WHAT IS BEING ASKED → In the material below, find every line containing "SETTLE" and copy that line.

DATA FOR THE TASK →
+---+

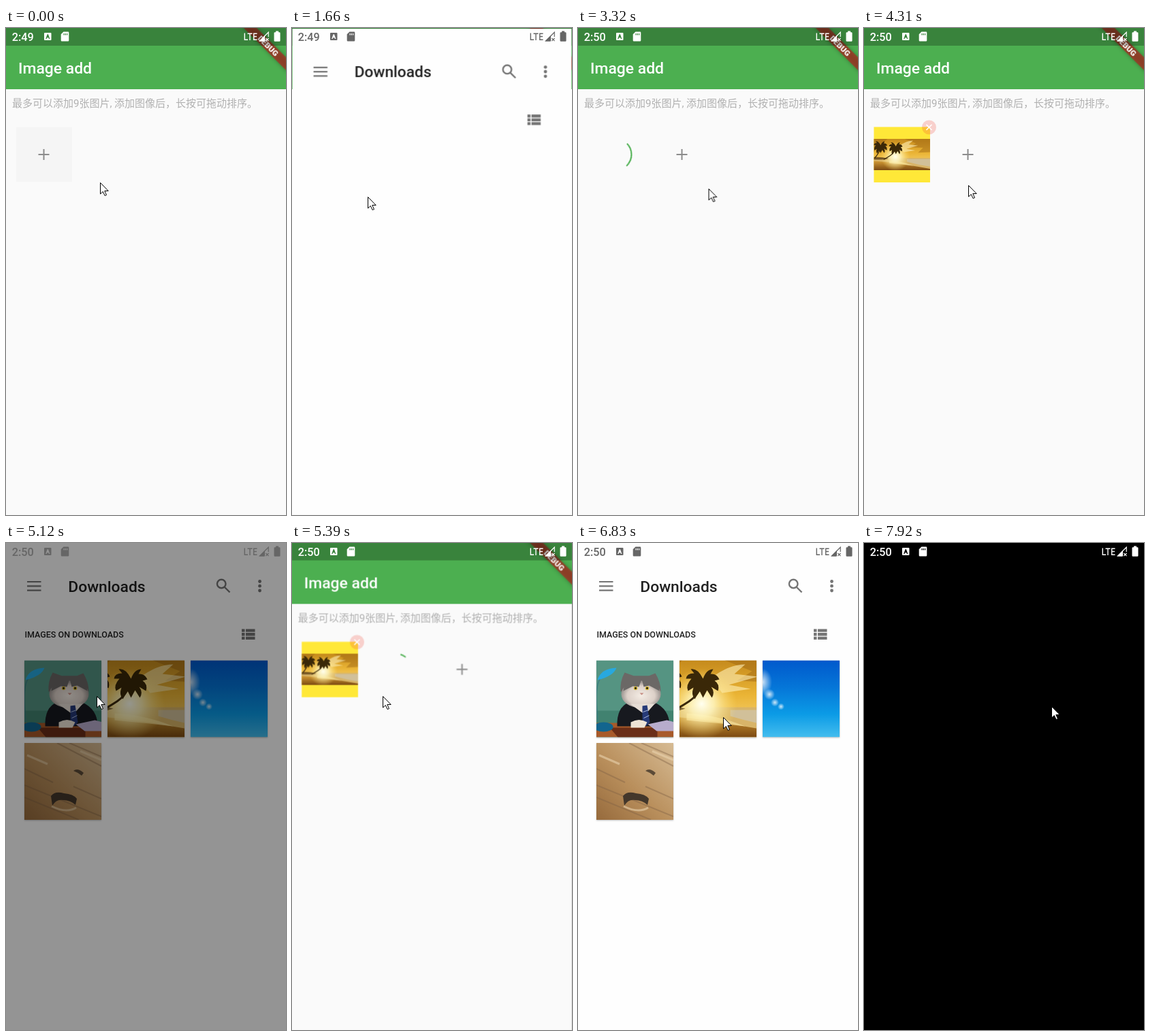
Write an HTML page that moves like this. It is 411x716 px and loops after 8000 ms.

```html
<!DOCTYPE html>
<html lang="zh">
<head>
<meta charset="utf-8">
<title>Image add</title>
<style>
  html, body { margin: 0; width: 100%; height: 100%; overflow: hidden; background: #000; }
  svg#stage { display: block; width: 411px; height: 716px; }
  text { font-family: Roboto, "Noto Sans CJK SC", "Noto Sans CJK", sans-serif; }
  .medium { font-weight: 500; }
  #home, #picker { transform-origin: 205.5px 358px; }
  .line { fill: none; stroke: currentColor; }
  #ribbon { filter: drop-shadow(0 0 3px rgba(0, 0, 0, .45)); }
  .thumb { filter: drop-shadow(0 1px 1px rgba(0, 0, 0, .25)); }
</style>
</head>
<body>
<svg id="stage" viewBox="0 0 411 716">
  <defs>
    <linearGradient id="dusk" x1="0" y1="0" x2="0" y2="1">
      <stop offset="0" stop-color="#c58a1c"/><stop offset=".45" stop-color="#eab435"/><stop offset="1" stop-color="#f9dd8a"/>
    </linearGradient>
    <linearGradient id="beach" x1="0" y1="0" x2="0" y2="1">
      <stop offset="0" stop-color="#d29a34"/><stop offset="1" stop-color="#7c4a12"/>
    </linearGradient>
    <radialGradient id="glow">
      <stop offset="0" stop-color="#fffff0"/><stop offset=".35" stop-color="#fff6c0" stop-opacity=".85"/>
      <stop offset="1" stop-color="#ffe070" stop-opacity="0"/>
    </radialGradient>
    <linearGradient id="sky" x1="0" y1="0" x2="0" y2="1">
      <stop offset="0" stop-color="#0059cc"/><stop offset=".35" stop-color="#0576d8"/>
      <stop offset=".7" stop-color="#0b9be6"/><stop offset="1" stop-color="#44bdee"/>
    </linearGradient>
    <radialGradient id="cloud">
      <stop offset="0" stop-color="#fff" stop-opacity=".8"/><stop offset="1" stop-color="#fff" stop-opacity="0"/>
    </radialGradient>
    <radialGradient id="fur" cy=".55">
      <stop offset="0" stop-color="#f4ece4"/><stop offset=".7" stop-color="#dcd0c8"/><stop offset="1" stop-color="#9d9692"/>
    </radialGradient>
    <linearGradient id="sand" x1="0" y1="1" x2="1" y2="0">
      <stop offset="0" stop-color="#966a3c"/><stop offset=".45" stop-color="#b98f5c"/><stop offset="1" stop-color="#d6bb94"/>
    </linearGradient>

    <path id="crown" fill="#3a2808" d="M0-6Q-8-22-18-20L-13-14Q-24-14-25-6L-17-6Q-26 4-22 12L-14 7Q-18 18-12 24L-5 12 0 22 6 11 13 22Q18 14 12 6L22 12Q25 2 17-3L24-5Q20-14 11-13L15-20Q5-20 0-6Z"/>
    <symbol id="palm" viewBox="0 0 204 113" preserveAspectRatio="xMidYMid slice">
      <path fill="url(#dusk)" d="M0 0H204V113H0Z"/>
      <path fill="#9a6312" opacity=".45" d="M0 0H50L12 30 0 50ZM112 0H204V48L160 50 178 32 130 30 152 16Z"/>
      <path fill="#fff0b8" opacity=".6" d="M92 26Q118 6 142 6L126 20 160 24 118 36 150 42 108 48Z"/>
      <path fill="#d8b468" d="M0 69H204V113H0Z"/>
      <path fill="#cfc6ae" opacity=".7" d="M120 73H204V100Q160 94 120 82Z"/>
      <path fill="url(#beach)" d="M0 80Q60 84 110 92T204 108V113H0Z"/>
      <path fill="#fbe6a4" opacity=".6" d="M56 78Q100 80 142 97 100 92 56 88Z"/>
      <circle cx="78" cy="64" r="52" fill="url(#glow)"/>
      <path fill="none" stroke="#3b290a" stroke-width="3" d="M80 34Q72 52 60 60T36 74M26 30Q20 52 3 70"/>
      <use href="#crown" x="80" y="33"/>
      <use href="#crown" x="25" y="29"/>
      <path fill="#4a300c" opacity=".7" d="M0 66Q26 64 54 71L40 75H0Z"/>
    </symbol>

    <symbol id="cat" viewBox="0 0 170 113" preserveAspectRatio="xMidYMid slice">
      <path fill="#559482" d="M0 0H170V113H0Z"/>
      <path fill="#2f7260" d="M0 74H170V113H0Z" opacity=".5"/>
      <path fill="#a85a2a" d="M0 92H170V113H0Z"/>
      <path fill="#6b2e17" d="M48 99H118V113H60Z"/>
      <path fill="none" stroke="#3d7f80" stroke-width="1.500" d="M34 27Q25 40 31 90"/>
      <path fill="#28a8df" d="M30 29Q35 12 58 11 54 23 30 29Z"/>
      <ellipse cx="39" cy="98" rx="14" ry="7" fill="#12658e"/>
      <path fill="#17191f" d="M59 97Q58 69 76 62H114Q136 72 136 97Z"/>
      <path fill="#6b6866" d="M64 46Q63 30 70 18L84 23H105L115 19Q123 32 123 46Z"/>
      <ellipse cx="94" cy="50" rx="29" ry="20" fill="url(#fur)"/>
      <path fill="#6b6866" d="M68 45Q70 27 84 23H106Q119 28 121 45L106 37 98 39 95 27 91 39 82 38Z"/>
      <path fill="#e6ddd5" d="M78 64H114L100 80Z"/>
      <g fill="#d4b62f"><circle cx="86" cy="41" r="2.800"/><circle cx="103" cy="41" r="2.800"/></g>
      <g fill="#16140e"><circle cx="86" cy="41" r="1.400"/><circle cx="103" cy="41" r="1.400"/></g>
      <path fill="#c68d83" d="M92 48H98L95 51Z"/>
      <path fill="#263a78" d="M96 67L103 66 107 91 101 97 96 88Z"/>
      <path stroke="#a9badc" d="M97 76L105 73M98 85L106 81"/>
      <path fill="#eee4d6" d="M79 91Q91 84 103 91L99 99H79Z"/>
      <path fill="#b7accc" d="M104 94L132 88 170 98V104L117 104Z"/>
    </symbol>

    <symbol id="blue" viewBox="0 0 113 113">
      <path fill="url(#sky)" d="M0 0H113V113H0Z"/>
      <g fill="url(#cloud)">
        <ellipse cx="0" cy="32" rx="14" ry="20"/><circle cx="10" cy="50" r="8"/>
        <circle cx="18" cy="62" r="6"/><circle cx="27" cy="68" r="5"/>
      </g>
    </symbol>

    <symbol id="steps" viewBox="0 0 113 113">
      <path fill="url(#sand)" d="M0 0H113V113H0Z"/>
      <path fill="none" stroke="#7d6044" stroke-width="2" opacity=".4" d="M0 62L113 108M0 80L80 113M48 0L113 34M66 0L113 20M0 38L42 58M72 64L113 82"/>
      <path fill="none" stroke="#e9d3ae" opacity=".6" stroke-width="3" d="M40 93Q62 104 76 95M4 18L34 31M82 12L113 25"/>
      <path fill="#43372b" d="M39 78Q45 70 58 74 72 75 77 82L75 91Q67 84 57 84 47 82 41 92Z"/>
      <path fill="#5c4b37" d="M72 41Q78 36 87 44L84 48Q78 43 72 41Z"/>
    </symbol>

    <g id="badge">
      <circle cx="95.500" cy="146" r="10.500" fill="#f44336" fill-opacity=".23"/>
      <path class="line" color="#fff" stroke-width="1.600" d="M91.500 142L99.500 150M99.500 142L91.500 150"/>
    </g>
    <path id="yellow" fill="#ffe838" d="M14.500 145.500H97V227H14.500Z"/>
  </defs>

  <path d="M0 0H411V716H0Z"/>

  <g id="home">
    <path fill="#fafafa" d="M0 0H411V716H0Z"/>
    <path fill="#4caf50" d="M0 0H411V90H0Z"/>
    <text class="medium" x="18" y="66.700" font-size="22.900" fill="#fff">Image add</text>
    <text x="9" y="116.300" font-size="15" fill="#b0b0b0">最多可以添加9张图片, 添加图像后，长按可拖动排序。</text>
    <path id="addTile" fill="#f5f5f5" d="M15 146H97V226H15Z"/>
    <path id="plus" class="line" color="#8c8c8c" stroke-width="2" d="M47.500 186H63.500M55.500 178V194"/>
    <g id="first">
      <use href="#yellow"/>
      <use href="#palm" x="14.500" y="163" width="82.500" height="46"/>
      <use href="#badge"/>
    </g>
    <g id="second" transform="translate(97 0)">
      <use href="#yellow"/>
      <use href="#cat" x="14.500" y="158.500" width="82.500" height="55"/>
      <use href="#badge"/>
    </g>
    <g id="spinSlot">
      <g transform="translate(55.500 186)">
        <circle id="spinner" class="line" color="#4caf50" r="23" stroke-width="2" pathLength="100"/>
      </g>
    </g>
    <g transform="translate(384.750 26.250) rotate(45)">
      <path id="ribbon" fill="#b71c1c" fill-opacity=".66" d="M-65-6.800H65V6.800H-65Z"/>
      <text y="4.200" font-size="11.600" font-weight="900" text-anchor="middle" fill="#fff">DEBUG</text>
    </g>
    <path fill-opacity=".25" d="M0 0H411V26H0Z"/>
  </g>

  <g id="picker" color="#757575">
    <path fill="#fefefe" d="M0 0H411V716H0Z"/>
    <path class="line" stroke-width="2.200" d="M31 57H51.500M31 63.300H51.500M31 69.600H51.500"/>
    <text class="medium" x="91.300" y="71.500" font-size="22.800" fill="#222">Downloads</text>
    <path class="line" stroke-width="2.400" d="M322.500 60A6.300 6.300 0 1 0 309.900 60 6.300 6.300 0 1 0 322.500 60M320.500 64.500L328.500 72.500"/>
    <g fill="currentColor">
      <circle cx="372.500" cy="56.500" r="2.400"/><circle cx="372.500" cy="63.200" r="2.400"/><circle cx="372.500" cy="70" r="2.400"/>
      <path d="M346 126.500h4.500v4.300h-4.500zm6 0h13.500v4.300H352zm-6 5.600h4.500v4.300h-4.500zm6 0h13.500v4.300H352zm-6 5.600h4.500v4.300h-4.500zm6 0h13.500v4.300H352z"/>
    </g>
    <g id="gallery">
      <text class="medium" x="27.500" y="138.700" font-size="12.500" fill="#222">IMAGES ON DOWNLOADS</text>
      <use class="thumb" href="#cat" x="27" y="172.500" width="113" height="113"/>
      <use class="thumb" href="#palm" x="149" y="172.500" width="113" height="113"/>
      <use class="thumb" href="#blue" x="271" y="172.500" width="113" height="113"/>
      <use class="thumb" href="#steps" x="27" y="294" width="113" height="113"/>
    </g>
  </g>

  <g id="status" fill="currentColor">
    <g class="medium" font-size="16.300">
      <text id="before" x="8.700" y="18.500">2:49</text>
      <text id="after" x="8.700" y="18.500">2:50</text>
    </g>
    <path fill-rule="evenodd" d="M57 7h8.500q1 0 1 1v9q0 1-1 1H57q-1 0-1-1V8q0-1 1-1zM58.200 16h1.400l.6-1.700h2.200l.6 1.700h1.400l-2.400-6.800h-1.400z"/>
    <path fill-rule="evenodd" d="M84.500 5.500H91q1.300 0 1.300 1.300V18.200q0 1.300-1.300 1.300H82q-1.300 0-1.300-1.300V9.300zM84.500 8v2.500h1.200V8zm2.300 0v2.500H88V8zm2.300 0v2.500h1.200V8z"/>
    <path class="line" stroke-width="1.400" d="M350.300 7.500V17.300H355M354.500 8.200H361.500M358 8.200V18M368.500 8.200H363.700V17.300H368.500M363.700 12.500H368"/>
    <path d="M371.500 19.500L380 11V19.500Z"/>
    <path class="line" stroke-width="1.200" d="M379 19H372.500L385.200 6.300V13M381.300 15L385.500 19.200M385.500 15L381.300 19.200"/>
    <path d="M396 4.500h4v1.700h1.300q1.200 0 1.200 1.200V18.500q0 1.200-1.200 1.200h-6.600q-1.200 0-1.200-1.200V7.400q0-1.200 1.200-1.200H396z"/>
  </g>

  <g id="cursor">
    <path transform="translate(.5 .5)" fill="#fff" stroke="#000" d="M0 0V16.500L3.800 13 6.600 19 9 18 6.300 12H11.700Z"/>
  </g>
</svg>

<script>
const LOOP = 8000;
const HOLD = 'step-end';
const SETTLE = 'cubic-bezier(.05,.7,.1,1)';

// rows: [ms, properties, easing towards the next row]
function play(id, rows) {
  const frames = rows.map(([ms, props, easing = 'linear']) => ({ ...props, easing, offset: ms / LOOP }));
  frames.push({ ...rows.at(-1)[1], offset: 1 });
  document.getElementById(id).animate(frames, { duration: LOOP, iterations: Infinity });
}

const move = (x, y = 0) => ({ transform: `translate(${x}px, ${y}px)` });
const scale = s => ({ transform: `scale(${s})` });
const switches = (id, rows) => play(id, rows.map(([ms, on]) => [ms, { opacity: on }, HOLD]));
const slots = (id, rows) => play(id, rows.map(([ms, slot]) => [ms, move(slot * 97), HOLD]));

const visits = [ // picker opens, shows its images, is left
  { open: 1480, load: 1840, leave: 2380 },
  { open: 4400, load: 4530, leave: 5030 },
  { open: 6550, load: 6640, leave: 7470 },
];
const returns = [3050, 5210];

const fade = [[0, { opacity: 0 }]];
const zoom = [[0, scale(.85), HOLD]];
const gallery = [[0, 0]];
const tint = [[0, { color: '#fff' }, HOLD]];
for (const { open, load, leave } of visits) {
  const gone = leave + 220;
  fade.push([open, { opacity: 0 }], [open + 90, { opacity: 1 }], [leave, { opacity: 1 }], [gone, { opacity: 0 }]);
  zoom.push([open, scale(.85), SETTLE], [open + 280, scale(1), HOLD], [gone, scale(.85), HOLD]);
  gallery.push([load, 1], [gone, 0]);
  tint.push([open + 90, { color: '#666' }, HOLD], [leave + 130, { color: '#fff' }, HOLD]);
}
play('picker', fade);
play('picker', zoom);
switches('gallery', gallery);
play('status', tint);

switches('home', [[0, 1], [2380, 0], [3050, 1], [5030, 0], [5210, 1], [7470, 0]]);
play('home', [[0, scale(1), HOLD],
  ...returns.flatMap(ms => [[ms, scale(1.06), SETTLE], [ms + 280, scale(1), HOLD]])]);

switches('before', [[0, 1], [3140, 0]]);
switches('after', [[0, 0], [3140, 1]]);
switches('addTile', [[0, 1], [2400, 0]]);
slots('plus', [[0, 0], [3050, 1], [5200, 2]]);
switches('first', [[0, 0], [3600, 1]]);
switches('second', [[0, 0], [5930, 1]]);

// loading arc: grows while it turns
const spins = returns.map(ms => ms + 80);
switches('spinSlot', [[0, 0], [spins[0], 1], [3600, 0], [spins[1], 1], [5930, 0]]);
slots('spinSlot', [[0, 0], [5000, 1]]);
const arc = (part, turn) => ({ strokeDasharray: `${part} ${100 - part}`, transform: `rotate(${turn}deg)` });
const grow = [[0, arc(1, -90), HOLD]];
for (const ms of spins) {
  grow.push([ms, arc(1, -80), 'cubic-bezier(.4,0,.2,1)'], [ms + 667, arc(75, 28), HOLD]);
}
play('spinner', grow);

play('cursor', [
  [0, 138, 227], [90, 138, 227], [360, 63, 193], [1000, 63, 193],
  [1570, 111, 248], [1750, 111, 248], [2200, 203, 246], [3140, 203, 246],
  [3700, 150, 200], [4040, 150, 200], [4270, 153, 231], [4400, 153, 231],
  [4750, 133, 225], [5430, 133, 225], [5750, 225, 208], [6200, 254, 200],
  [6560, 254, 200], [6830, 213, 256], [6900, 213, 256], [7190, 275, 240],
].map(([ms, x, y]) => [ms, move(x, y), 'ease-in-out']));
</script>
</body>
</html>
```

+---+

EXERCISE ANSWER →
const SETTLE = 'cubic-bezier(.05,.7,.1,1)';
  zoom.push([open, scale(.85), SETTLE], [open + 280, scale(1), HOLD], [gone, scale(.85), HOLD]);
  ...returns.flatMap(ms => [[ms, scale(1.06), SETTLE], [ms + 280, scale(1), HOLD]])]);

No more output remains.